- Stagnation and Avoidance: People with low resilience might avoid challenges or situations that require them to step out of their comfort zones. This avoidance can lead to missed opportunities for personal and professional growth.
- Decreased Job Performance: In the workplace, low resilience can hinder job performance. Difficulty in bouncing back from setbacks or handling workplace stress can limit career progression.
- Physical Health Issues: Prolonged exposure to stress, which can result from a lack of resilience, is associated with various physical health problems, including high blood pressure, cardiovascular diseases, and a weakened immune system.
- Substance Abuse: Some individuals may turn to unhealthy coping mechanisms like substance abuse or addiction when they lack resilience, further exacerbating their problems.
- Lower Quality of Life: Ultimately, a lack of resilience can lead to a diminished quality of life. It can hinder personal growth, happiness, and the ability to navigate life’s challenges effectively.
Resiliency is one of the 25 essential business competencies leaders need to have to overcome setbacks.
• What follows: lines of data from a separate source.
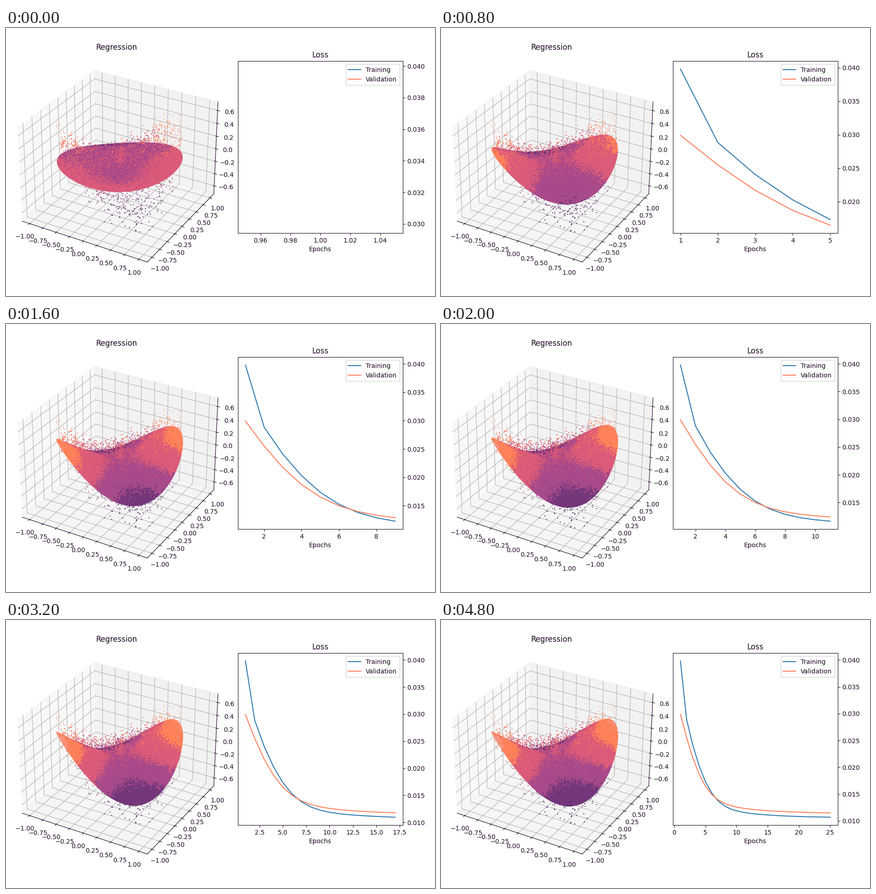
Animation, 947 px wide and 592 px high, one loop 5000 ms. Source, as a matplotlib script:

```python
import matplotlib.pyplot as plt
import numpy as np
from matplotlib.animation import FuncAnimation
from matplotlib.colors import to_rgba_array
from mpl_toolkits.mplot3d.art3d import Poly3DCollection

WIDTH, HEIGHT, DPI = 947, 592, 100
EPOCHS, INTERVAL = 25, 200
SAMPLES = 2800
RINGS, SECTORS = 56, 200
INK = "#1c0620"
BLUE, CORAL = "#2e78ae", "#ff7f5c"

# Colour bands by height, low to high
LEVELS = [-0.5, -0.34, -0.17, 0.0, 0.19, 0.34, 0.48]
PALETTE = to_rgba_array(["#2a0f38", "#4b2158", "#73357a", "#a84989",
                         "#db5a78", "#ff8057", "#f6947f", "#ffac88"])

plt.rcParams.update({
    "font.family": "DejaVu Sans", "text.color": INK, "axes.edgecolor": INK,
    "axes.labelcolor": INK, "axes.titlecolor": INK,
    "xtick.color": INK, "ytick.color": INK,
})


def band_colors(z):
    return PALETTE[np.digitize(z, LEVELS)]


def predict(radius, angle, epoch):
    """Fitted surface: a tilted disc that relaxes into a saddle."""
    untrained = np.exp(-(epoch - 1) / 4.7)
    rim = (0.016 - 0.026 * untrained
           + 0.085 * untrained * np.cos(angle)
           - (0.042 + 0.038 * untrained) * np.sin(angle)
           + (0.044 * untrained - 0.021) * np.cos(2 * angle)
           + (0.37 - 0.31 * untrained) * np.sin(2 * angle))
    centre = -0.05
    return centre + (rim - centre) * radius ** 1.3


def loss(epoch, floor, drop, rate, jump=0):
    """Fast first step, bell-shaped descent, then a slow tail."""
    return (floor + 0.0052 * np.exp(-epoch / 6.5)
            + drop * np.exp(-rate * epoch - 0.033 * epoch ** 2)
            + jump * np.exp(-3 * epoch))


def pixel_rect(left, top, width, height):
    return [left / WIDTH, 1 - (top + height) / HEIGHT,
            width / WIDTH, height / HEIGHT]


rng = np.random.default_rng(7)

# Noisy samples of sin(xy) on the unit disc
sample_r = rng.uniform(0, 1, SAMPLES)
sample_a = rng.uniform(0, 2 * np.pi, SAMPLES)
sample_x = sample_r * np.cos(sample_a)
sample_y = sample_r * np.sin(sample_a)
sample_z = np.sin(sample_x * sample_y) + rng.normal(0, 0.1, SAMPLES)
sample_z = np.clip(sample_z, -0.64, 0.64)
sample_colors = band_colors(sample_z)

# Polar mesh of the fitted surface
grid_r, grid_a = np.meshgrid(np.linspace(0, 1, RINGS + 1),
                             np.linspace(0, 2 * np.pi, SECTORS + 1),
                             indexing="ij")
grid_x, grid_y = grid_r * np.cos(grid_a), grid_r * np.sin(grid_a)
speckle = rng.normal(0, 0.022, RINGS * SECTORS)

fig = plt.figure(figsize=(WIDTH / DPI, HEIGHT / DPI), dpi=DPI)
space = fig.add_axes(pixel_rect(-1.6, 56, 492, 492), projection="3d",
                     computed_zorder=False)
space.set_title("Regression")
space.set_xlim(-1.146, 1.146)
space.set_ylim(-1.146, 1.146)
space.set_zlim(-0.733, 0.733)
space.set_xticks(np.arange(-4, 5) / 4)
space.set_yticks(np.arange(-4, 5) / 4)
space.set_zticks(np.arange(-3, 4) / 5)

chart = fig.add_axes(pixel_rect(512, 73.3, 363.5, 379.5))
chart.set_title("Loss")
chart.set_xlabel("Epochs")
chart.yaxis.tick_right()
training_line, = chart.plot([], [], color=BLUE, label="Training")
validation_line, = chart.plot([], [], color=CORAL, label="Validation")
chart.legend(loc="upper right")

drawn = []


def draw_samples(mask, zorder):
    drawn.append(space.scatter(
        sample_x[mask], sample_y[mask], sample_z[mask], c=sample_colors[mask],
        s=2.6, linewidths=0, depthshade=False, zorder=zorder))


def draw_surface(epoch):
    grid = np.stack([grid_x, grid_y, predict(grid_r, grid_a, epoch)], axis=-1)
    quads = np.stack([grid[:-1, :-1], grid[1:, :-1],
                      grid[1:, 1:], grid[:-1, 1:]], axis=2).reshape(-1, 4, 3)
    colors = band_colors(quads[:, :, 2].mean(axis=1) + speckle)
    surface = Poly3DCollection(quads, facecolors=colors, edgecolors=colors,
                               linewidths=0.5, zorder=2)
    space.add_collection3d(surface)
    drawn.append(surface)


def update(frame):
    epoch = frame + 1
    while drawn:
        drawn.pop().remove()
    # Samples under the surface are hidden by it
    above = sample_z > predict(sample_r, sample_a, epoch)
    draw_samples(~above, 1)
    draw_surface(epoch)
    draw_samples(above, 3)

    epochs = np.arange(1, epoch + 1)
    training_line.set_data(epochs, loss(epochs, 0.0106, 0.0222, 0.161, 0.13))
    validation_line.set_data(epochs, loss(epochs, 0.0114, 0.018, 0.214))
    chart.relim()
    chart.autoscale_view()
    return [*drawn, training_line, validation_line]


animation = FuncAnimation(fig, update, frames=EPOCHS, interval=INTERVAL,
                          init_func=lambda: update(0), repeat=True,
                          repeat_delay=0, blit=False)
plt.show()
```
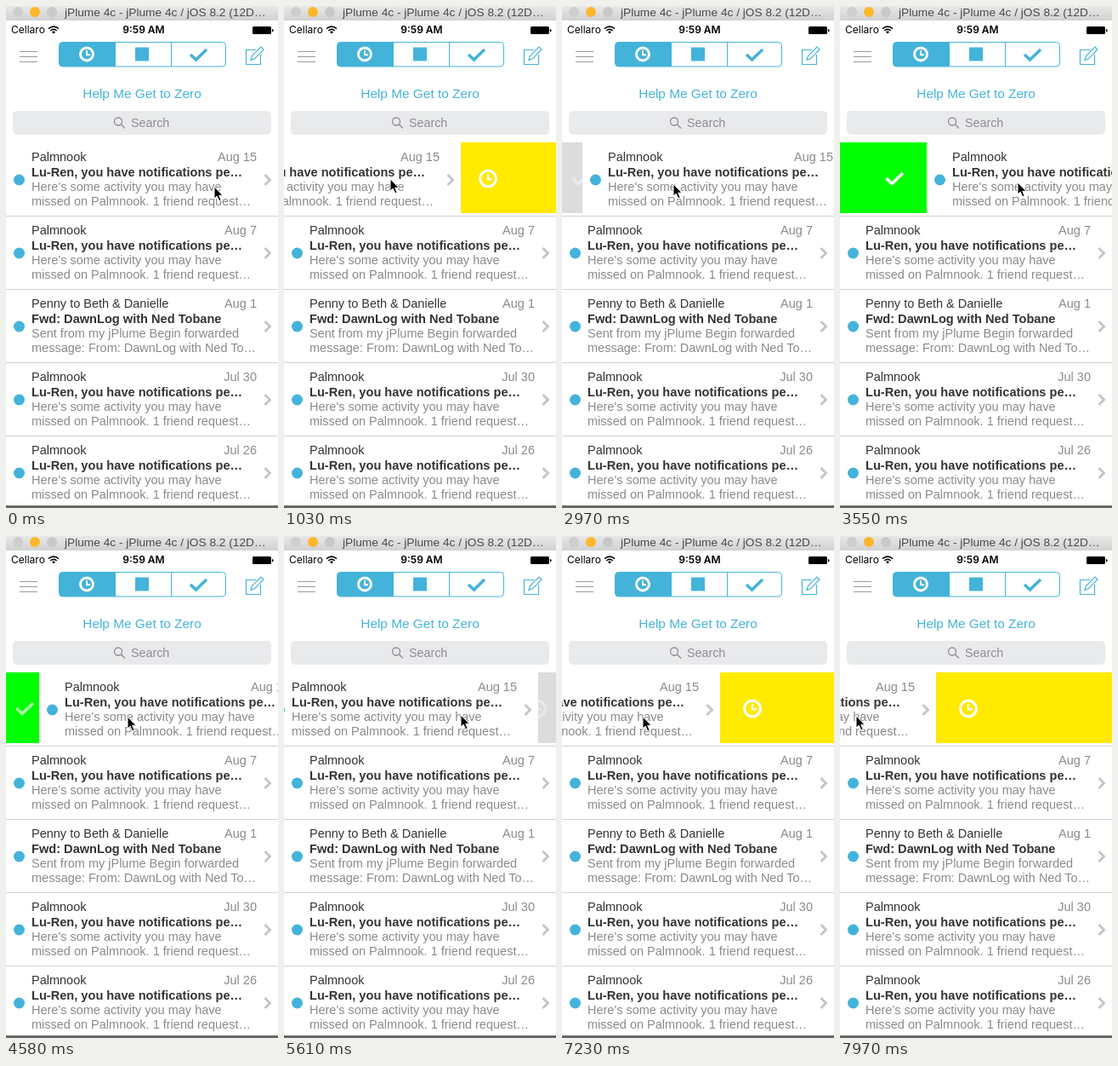
Animation of 320 by 589 pixels, one loop 8000 ms. Source, as an HTML page:

```html
<!DOCTYPE html>
<html lang="en">
<head>
<meta charset="utf-8">
<title>Inbox swipe</title>
<style>
  html, body { margin: 0; width: 100%; height: 100%; overflow: hidden; background: #fff; }
  svg { display: block; width: 320px; height: 589px; font: 14.5px "Liberation Sans", Arial, sans-serif; }
  .line { fill: none; stroke: #44b3da; }
  .blue { fill: #44b3da; }
  .from { fill: #333; }
  .subject { fill: #333; font-weight: 700; font-size: 14.6px; }
  .soft { fill: #8a8a8a; }
  .status { font: 12px Inter, sans-serif; }
  .chevron { fill: none; stroke: #c4c4c8; stroke-width: 2.8; }
  .white { fill: none; stroke: #fff; stroke-width: 3; }
</style>
</head>
<body>
<svg viewBox="0 0 320 589">
  <defs>
    <linearGradient id="bar" x2="0" y2="1">
      <stop stop-color="#e9e8e9"/><stop offset="1" stop-color="#d2d1d2"/>
    </linearGradient>
    <clipPath id="cellClip"><rect y="160" width="320" height="83"/></clipPath>
  </defs>
  <rect width="320" height="589" fill="#fff"/>

  <rect width="320" height="17" fill="url(#bar)"/>
  <circle cx="14" cy="7" r="6" fill="#cfcecf"/>
  <circle cx="34" cy="7" r="6" fill="#fdb72c"/>
  <circle cx="54" cy="7" r="6" fill="#c9c8c9"/>
  <text x="69" y="12" font-size="13.7" fill="#4a4a4a">jPlume 4c - jPlume 4c / jOS 8.2 (12D…</text>

  <text class="status" x="6" y="32">Cellaro</text>
  <g fill="none" stroke="#000" stroke-width="1.5">
    <path d="M50 26.6Q56 21.6 62 26.6M52.2 29Q56 25.8 59.8 29"/>
    <path d="M54 30.4Q56 28.8 58 30.4L56 32.6Z" fill="#000" stroke="none"/>
  </g>
  <text class="status" x="162" y="32" text-anchor="middle" font-weight="600" style="font-weight:600">9:59 AM</text>
  <rect x="290" y="24" width="22" height="9" rx="1.5"/>
  <path d="M313 27a1.6 1.6 0 0 1 0 3.4z"/>

  <path d="M16 53.5H37M16 59.5H37M16 65.5H37" stroke="#999"/>
  <path class="blue" d="M128.5 42.5H66.5a4 4 0 0 0-4 4V67a4 4 0 0 0 4 4H128.5Z"/>
  <rect class="line" x="62.5" y="42.5" width="196" height="28.5" rx="4"/>
  <path class="line" d="M128.5 42.5V71M194.5 42.5V71"/>
  <g class="white"><circle cx="95" cy="56.5" r="7.5"/><path d="M95 52V57.2H99" stroke-width="2"/></g>
  <rect class="blue" x="152" y="48.500" width="16" height="16"/>
  <path class="line" d="M217 57L223.500 63L236 51" stroke-width="3.6"/>
  <path class="line" d="M294 51.500H282.500V68.500H299.500V57M288 63.500L289.500 58.500L300 48L303 51L292.500 61.800Z" stroke-width="1.2"/>

  <text class="blue" x="160" y="108" text-anchor="middle" font-size="15.4">Help Me Get to Zero</text>
  <rect x="8" y="123" width="304" height="28" rx="5" fill="#e9eaeb"/>
  <g fill="none" stroke="#8e8e93" stroke-width="1.3"><circle cx="132" cy="135.500" r="4.500"/><path d="M135.300 138.800L140 143.500"/></g>
  <text x="147" y="142" font-size="14.3" fill="#8e8e93">Search</text>

  <g clip-path="url(#cellClip)">
    <rect id="back" y="160" width="320" height="83"/>
    <path id="check" class="white" d="M-9.500 0L-3 6.500L10 -6" style="stroke-width:3.600"/>
    <g id="clock" class="white"><circle r="9.300"/><path d="M0 -5.500V.8H5" stroke-width="2.400"/></g>
    <g id="cell"><rect y="160" width="320" height="83" fill="#fff"/></g>
  </g>
  <g id="list"></g>
  <rect y="586" width="320" height="3" fill="#666"/>
  <path id="cursor" d="M0 0V14L3.200 11.200L5.700 16.800L8.100 15.800L5.700 10.300H10Z" stroke="#fff" stroke-width="1"/>
</svg>
<script>
const el = id => document.getElementById(id);

const notice = date => ["Palmnook", date, "Lu-Ren, you have notifications pe…",
  "Here's some activity you may have", "missed on Palmnook. 1 friend request…"];
const mails = [
  notice("Aug 15"),
  notice("Aug 7"),
  ["Penny to Beth &amp; Danielle", "Aug 1", "Fwd: DawnLog with Ned Tobane",
    "Sent from my jPlume Begin forwarded", "message: From: DawnLog with Ned To…"],
  notice("Jul 30"),
  notice("Jul 26")
];

const row = ([from, date, subject, a, b], y) => `<g transform="translate(0 ${y})">
  <circle class="blue" cx="15.500" cy="44" r="6.500"/>
  <text class="from" x="30" y="22">${from}</text>
  <text class="soft" x="295" y="22" text-anchor="end">${date}</text>
  <text class="subject" x="30" y="40">${subject}</text>
  <text class="soft" x="30" y="57">${a}</text>
  <text class="soft" x="30" y="74">${b}</text>
  <path class="chevron" d="M304.500 38L310.500 44L304.500 50"/></g>`;

mails.forEach((mail, i) => {
  const y = 160 + 86 * i;
  el(i ? "list" : "cell").insertAdjacentHTML("beforeend", row(mail, y));
  if (i < 4) el("list").insertAdjacentHTML("beforeend",
    `<rect y="${y + 86}" width="320" height="1" fill="#d2d2d4"/>`);
});

// step, pointer x, pointer y, cell offset
const keys = [
  [0, 245, 212, 0], [2, 228, 210, -8], [6, 131, 204, -106], [7, 125, 203, -112],
  [9, 125, 203, -112], [15, 237, 210, -2], [16, 238, 210, 0], [18, 106, 210, 0],
  [19, 111, 209, 4], [24, 209, 207, 102], [26, 237, 207, 130], [27, 237, 207, 130],
  [31, 143, 212, 39], [33, 104, 212, 0], [36, 232, 210, 0], [37, 225, 210, -4],
  [43, 121, 212, -108], [44, 107, 212, -122], [46, 96, 212, -133], [47, 96, 212, -133],
  [48, 94, 212, -135], [50, 95, 212, -134], [54, 19, 211, -207]
];
const LOOP = 8000, STEP = 147.6, REVEAL = 60, TINT = 30;

function pose(step) {
  const i = keys.findIndex(k => k[0] >= step);
  if (i < 1) return keys[i < 0 ? keys.length - 1 : 0].slice(1);
  const a = keys[i - 1], b = keys[i], p = (step - a[0]) / (b[0] - a[0]);
  return [1, 2, 3].map(j => Math.round(a[j] + (b[j] - a[j]) * p));
}

const move = (id, x, y) => el(id).setAttribute("transform", `translate(${x} ${y})`);

function draw(now) {
  const step = Math.floor((now % LOOP + 8) / STEP);
  const [x, y, off] = pose(step);
  const gap = step < 10 ? 32 : 38;
  const alpha = Math.min(1, Math.abs(off) / REVEAL);

  move("cell", off, 0);
  move("cursor", x, y);
  move("check", Math.max(22, off - 38), 202);
  move("clock", Math.min(298, 320 + off + gap), 202.5);
  el("check").style.opacity = off > 0 ? alpha : 0;
  el("clock").style.opacity = off < 0 ? alpha : 0;
  el("back").setAttribute("fill", Math.abs(off) < TINT ? "#dcdcdc" : off > 0 ? "#0f0" : "#ffea00");
}

const start = performance.now();
(function tick() {
  draw(performance.now() - start);
  requestAnimationFrame(tick);
})();
</script>
</body>
</html>
```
Resilience gives us the strength to bounce back from challenges in life and quickly recover from adversity. And we all face hardships at some point in life. But those who develop resilience can tap into their strengths and support systems. This gives us the best chance to overcome challenges and work through problems.
How do you build resiliency?
Resilient people are able to draw upon this strength to cope and recover from challenges. That’s true even when they face significant traumas, such as job loss, financial problems, serious illness, relationship challenges, or the death of a loved one. Resilience also means understanding that life is full of challenges.
But here is one thing we know from coaching leaders: resilience is an innate human capacity that can be learned and developed in anyone. All people have the ability to develop the skills that will put them on the path to resilience.
Some of the things we coach our clients to do include:
- Continuing toward goals in the face of difficulty and adversity.
- Treating your goals like “promises” to yourself. Then, keeping those promises.
- Practicing putting yourself on the spot. Taking chances for the things you really want to achieve.
- Handling criticism and rejection from others with objectivity.
- Not taking “NO” personally.
- Being prepared to explain your rationale. Help others to understand you, don’t get defensive.
- Recovering quickly from personal setbacks.
- Admitting your mistakes and quickly moving on.
- Not panicking! Most difficulties can be easily overcome by remaining objective.
- Moving past unforeseen obstacles without unnecessary delay.
Focus on your ultimate goal. If you keep the big picture goal in mind, small setbacks along the way won’t affect your long-range plans.
What is a resilient person like?
Resilient people are quick to look for ways to resolve or at least improve the situation. They do not expend their energy in reciting why the problem is difficult or unfair. They channel that time, mental, and emotional energy to find solutions. Additional benefits of being resilient include:
- Having greater ambition.
- Feeling more hopeful and optimistic.
- Finding it easier to maintain emotional stability.
- Being more resourceful.
- Finding it easier to delay gratification.
- Feeling more connected to others in their personal life and the world as a whole.
- Having greater satisfaction with life overall.
Take the Next Step
Resilience is not an innate trait but a skill that can be developed and strengthened over time. By recognizing its importance and committing to improving it, you can navigate life’s challenges with greater confidence and emerge from adversity stronger than ever. Remember, resilience is the key to not just surviving but thriving in a world filled with uncertainties and obstacles. If you or your organization is dealing with resiliency issues, Vantage is here to help. Contact us today to see how we can help you improve the essential leadership competency of resiliency.